Are the Donbass Separatists Paid Stooges?
When former Yukos CEO Mikhail Khodorkovsky visited Donetsk a week ago, the masked men holding the regional administration building refused to let him in, saying "you can easily learn everything about what is going on in Donbass from Russian media reports."
Two hours later, Denis Pushilin, the self-proclaimed leader of the Donetsk People's Republic, came running to meet with Khodorkovsky. Pushilin — who formerly headed the Donetsk branch of the MMM company, Russia's most notorious Ponzi scheme — was simply following orders issued by Rinat Akhmetov, the richest man in Ukraine.
When a high-profile mediator like Khodorkovsky arrives to speak with the insurgents but is told to "go watch the evening news," it suggests that the insurgents are not insurgents at all but paid stooges.
Human nature has not changed in the last three months: A person fighting for something he believes in and who feels his back has been pushed up against the wall will always welcome an opportunity to state his case. And when given the chance, he'll talk your ear off. But someone who is just carrying out orders will simply ask his superiors how he should respond to questions.
I also visited the occupied administration building in Donetsk. The pro-Russian protesters fell into two distinct categories.
The first group consisted of pensioners and a motley assortment of local residents. The pensioners kept screaming slogans in support of President Vladimir Putin, which were intermixed with slogans that U.S.-backed fascists had occupied Kiev.
The second group consisted of armed men in masks, the leaders of the "Donetsk Republic" and even their press secretary who, rather than state the insurgents' position, told me to listen to his interview on Russian television. He then told his men to escort me out of the building.
Khodorkovsky received the same treatment.
Pushilin then showed up to have a talk with Khodorkovsky — not only because Akhmetov told him to do it but because he thought the photo-op with Putin's exiled political rival would raise his status.

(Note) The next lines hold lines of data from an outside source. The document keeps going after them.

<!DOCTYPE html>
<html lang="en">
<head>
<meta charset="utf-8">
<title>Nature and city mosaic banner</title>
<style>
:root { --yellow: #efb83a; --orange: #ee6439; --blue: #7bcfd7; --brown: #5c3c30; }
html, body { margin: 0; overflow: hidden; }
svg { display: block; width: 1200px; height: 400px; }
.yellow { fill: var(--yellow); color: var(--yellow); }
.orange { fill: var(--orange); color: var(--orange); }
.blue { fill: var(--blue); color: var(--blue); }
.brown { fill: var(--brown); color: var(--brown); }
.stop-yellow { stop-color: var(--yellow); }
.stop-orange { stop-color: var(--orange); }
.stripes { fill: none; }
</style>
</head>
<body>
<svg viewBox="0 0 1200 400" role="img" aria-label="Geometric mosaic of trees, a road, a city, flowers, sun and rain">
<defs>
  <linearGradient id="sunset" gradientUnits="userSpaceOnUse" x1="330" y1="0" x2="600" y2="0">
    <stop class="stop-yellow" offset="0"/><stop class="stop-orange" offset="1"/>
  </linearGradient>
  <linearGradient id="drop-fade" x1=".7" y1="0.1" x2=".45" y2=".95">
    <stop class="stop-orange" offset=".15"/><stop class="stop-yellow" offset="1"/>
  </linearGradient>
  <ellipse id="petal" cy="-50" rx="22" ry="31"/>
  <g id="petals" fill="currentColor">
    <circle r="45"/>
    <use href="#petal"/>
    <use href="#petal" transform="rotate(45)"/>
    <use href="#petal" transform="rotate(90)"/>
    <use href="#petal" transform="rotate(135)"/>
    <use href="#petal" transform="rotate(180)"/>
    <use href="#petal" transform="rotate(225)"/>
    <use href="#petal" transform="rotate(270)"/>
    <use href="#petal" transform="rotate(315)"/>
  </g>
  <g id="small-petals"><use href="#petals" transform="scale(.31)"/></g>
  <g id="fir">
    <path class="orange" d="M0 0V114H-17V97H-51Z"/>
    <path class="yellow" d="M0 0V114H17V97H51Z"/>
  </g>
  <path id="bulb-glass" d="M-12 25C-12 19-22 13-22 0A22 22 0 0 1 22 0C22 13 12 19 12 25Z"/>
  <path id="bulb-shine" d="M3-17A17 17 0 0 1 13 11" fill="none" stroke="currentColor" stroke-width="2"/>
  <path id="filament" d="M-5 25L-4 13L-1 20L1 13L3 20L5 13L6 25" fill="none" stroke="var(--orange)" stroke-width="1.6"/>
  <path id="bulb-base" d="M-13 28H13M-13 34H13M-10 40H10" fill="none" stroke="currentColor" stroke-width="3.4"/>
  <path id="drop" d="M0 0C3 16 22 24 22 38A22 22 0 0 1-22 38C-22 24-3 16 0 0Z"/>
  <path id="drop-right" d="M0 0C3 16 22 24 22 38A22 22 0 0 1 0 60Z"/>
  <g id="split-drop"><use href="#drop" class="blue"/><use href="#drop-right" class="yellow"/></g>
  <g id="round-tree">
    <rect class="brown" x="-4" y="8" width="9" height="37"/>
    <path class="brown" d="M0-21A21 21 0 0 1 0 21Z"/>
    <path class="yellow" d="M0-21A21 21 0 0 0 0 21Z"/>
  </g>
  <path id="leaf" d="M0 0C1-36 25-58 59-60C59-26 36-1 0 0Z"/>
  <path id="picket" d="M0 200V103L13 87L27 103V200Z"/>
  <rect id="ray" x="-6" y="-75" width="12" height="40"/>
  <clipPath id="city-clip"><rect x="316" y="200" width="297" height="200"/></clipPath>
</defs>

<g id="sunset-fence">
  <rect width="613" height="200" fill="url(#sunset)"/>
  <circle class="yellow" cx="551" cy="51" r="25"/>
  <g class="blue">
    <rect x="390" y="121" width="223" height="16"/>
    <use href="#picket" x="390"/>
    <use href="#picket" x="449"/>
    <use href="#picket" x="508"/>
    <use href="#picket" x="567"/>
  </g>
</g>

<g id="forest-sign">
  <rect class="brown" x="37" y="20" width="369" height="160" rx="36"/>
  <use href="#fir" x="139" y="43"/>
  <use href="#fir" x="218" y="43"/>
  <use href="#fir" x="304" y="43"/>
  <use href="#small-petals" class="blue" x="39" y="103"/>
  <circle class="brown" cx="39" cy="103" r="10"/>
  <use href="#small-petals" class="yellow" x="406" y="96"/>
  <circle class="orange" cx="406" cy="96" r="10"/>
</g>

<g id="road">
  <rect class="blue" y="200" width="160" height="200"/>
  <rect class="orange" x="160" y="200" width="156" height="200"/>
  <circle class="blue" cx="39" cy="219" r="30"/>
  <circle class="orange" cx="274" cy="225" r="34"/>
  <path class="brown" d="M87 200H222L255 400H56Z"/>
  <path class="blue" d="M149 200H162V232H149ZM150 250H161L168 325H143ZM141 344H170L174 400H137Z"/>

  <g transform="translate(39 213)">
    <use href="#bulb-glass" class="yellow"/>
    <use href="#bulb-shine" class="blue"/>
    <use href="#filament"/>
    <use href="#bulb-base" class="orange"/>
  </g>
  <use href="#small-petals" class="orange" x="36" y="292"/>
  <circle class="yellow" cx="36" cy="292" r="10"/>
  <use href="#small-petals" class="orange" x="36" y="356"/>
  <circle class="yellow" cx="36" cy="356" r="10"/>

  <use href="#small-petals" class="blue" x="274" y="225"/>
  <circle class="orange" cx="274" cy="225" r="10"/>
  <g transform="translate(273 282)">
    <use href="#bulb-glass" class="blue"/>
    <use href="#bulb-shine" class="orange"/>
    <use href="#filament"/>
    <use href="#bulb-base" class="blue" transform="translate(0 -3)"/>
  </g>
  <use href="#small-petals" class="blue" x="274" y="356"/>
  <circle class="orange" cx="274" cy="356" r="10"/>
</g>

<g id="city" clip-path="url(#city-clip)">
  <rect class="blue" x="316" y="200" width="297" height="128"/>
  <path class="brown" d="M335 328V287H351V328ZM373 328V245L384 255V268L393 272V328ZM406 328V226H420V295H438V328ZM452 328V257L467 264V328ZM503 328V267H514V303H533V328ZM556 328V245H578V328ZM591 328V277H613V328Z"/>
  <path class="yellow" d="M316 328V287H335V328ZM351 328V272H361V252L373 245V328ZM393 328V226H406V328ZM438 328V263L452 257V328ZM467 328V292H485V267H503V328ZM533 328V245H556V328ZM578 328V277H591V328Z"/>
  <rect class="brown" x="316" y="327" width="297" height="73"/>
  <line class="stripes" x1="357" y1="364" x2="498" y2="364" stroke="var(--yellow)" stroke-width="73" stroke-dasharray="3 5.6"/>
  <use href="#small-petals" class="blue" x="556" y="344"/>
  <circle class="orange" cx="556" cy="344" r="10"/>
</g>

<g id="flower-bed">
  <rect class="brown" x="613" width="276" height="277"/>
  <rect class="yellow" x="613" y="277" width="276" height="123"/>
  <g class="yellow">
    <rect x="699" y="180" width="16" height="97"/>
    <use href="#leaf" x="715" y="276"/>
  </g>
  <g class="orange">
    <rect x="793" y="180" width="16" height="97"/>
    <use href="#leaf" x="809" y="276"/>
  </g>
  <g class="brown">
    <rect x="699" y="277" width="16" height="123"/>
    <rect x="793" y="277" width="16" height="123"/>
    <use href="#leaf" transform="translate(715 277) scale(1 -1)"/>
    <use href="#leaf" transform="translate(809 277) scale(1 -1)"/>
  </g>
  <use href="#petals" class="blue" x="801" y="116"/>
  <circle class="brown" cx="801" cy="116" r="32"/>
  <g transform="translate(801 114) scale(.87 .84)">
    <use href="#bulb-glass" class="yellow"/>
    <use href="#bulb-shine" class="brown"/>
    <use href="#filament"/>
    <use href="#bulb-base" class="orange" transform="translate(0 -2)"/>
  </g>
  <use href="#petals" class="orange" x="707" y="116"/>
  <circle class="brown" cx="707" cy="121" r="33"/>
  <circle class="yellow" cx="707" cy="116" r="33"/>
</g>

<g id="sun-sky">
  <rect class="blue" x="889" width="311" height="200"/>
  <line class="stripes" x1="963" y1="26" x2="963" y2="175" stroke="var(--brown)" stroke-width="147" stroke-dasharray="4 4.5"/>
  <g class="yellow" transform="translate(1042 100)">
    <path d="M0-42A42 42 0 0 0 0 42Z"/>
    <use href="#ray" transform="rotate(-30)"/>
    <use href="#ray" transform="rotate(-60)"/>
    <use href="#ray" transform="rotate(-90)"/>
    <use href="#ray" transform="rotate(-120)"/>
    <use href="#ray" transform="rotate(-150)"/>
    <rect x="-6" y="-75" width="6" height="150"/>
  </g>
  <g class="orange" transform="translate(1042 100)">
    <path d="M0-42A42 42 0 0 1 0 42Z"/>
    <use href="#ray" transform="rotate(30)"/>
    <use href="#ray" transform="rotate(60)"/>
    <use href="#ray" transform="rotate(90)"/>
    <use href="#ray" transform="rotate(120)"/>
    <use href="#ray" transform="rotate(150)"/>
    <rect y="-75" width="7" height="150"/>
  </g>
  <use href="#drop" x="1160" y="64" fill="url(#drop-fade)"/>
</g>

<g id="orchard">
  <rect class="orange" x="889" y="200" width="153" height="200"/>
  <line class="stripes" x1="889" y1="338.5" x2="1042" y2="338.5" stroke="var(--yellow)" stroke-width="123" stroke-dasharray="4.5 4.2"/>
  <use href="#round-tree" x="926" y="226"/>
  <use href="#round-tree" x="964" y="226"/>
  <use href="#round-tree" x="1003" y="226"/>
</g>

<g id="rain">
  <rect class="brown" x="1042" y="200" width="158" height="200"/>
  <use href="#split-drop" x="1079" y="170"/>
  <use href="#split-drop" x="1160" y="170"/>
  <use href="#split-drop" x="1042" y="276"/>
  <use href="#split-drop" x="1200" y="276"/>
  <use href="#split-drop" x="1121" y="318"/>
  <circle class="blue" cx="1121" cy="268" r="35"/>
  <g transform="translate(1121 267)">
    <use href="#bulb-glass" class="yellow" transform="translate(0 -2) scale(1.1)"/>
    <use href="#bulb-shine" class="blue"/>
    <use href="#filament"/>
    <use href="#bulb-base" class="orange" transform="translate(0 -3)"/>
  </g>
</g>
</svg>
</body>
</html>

The whole episode was absurd. First, Akhmetov did not sit at the same table with Pushilin. He said hello and promptly left. Second, Akhmetov sent one of his men at the meeting who simply watched the proceedings in silence. He watched Pushilin to make sure he did not say too much to Khodorkovsky.
But when Khodorkovsky, who saw that the man was a strong Russian Orthodox believer, attempted to get Akhmetov's representative to say a few words about the Ukrainian and Moscow patriarchs, he made a move to respond but apparently realized that he was not authorized to speak and shut his mouth again.
The problem is that pensioners and a handful of bored, unemployed local residents are not enough to seize and hold the regional administration building. That is why it is likely that they are being backed up by others.
These are the people who can voice their demands to Russian state-controlled television, reading from teleprompters scripted by the very same station but who break into a sweat at the prospect of delivering those same demands, unaided, to anybody else.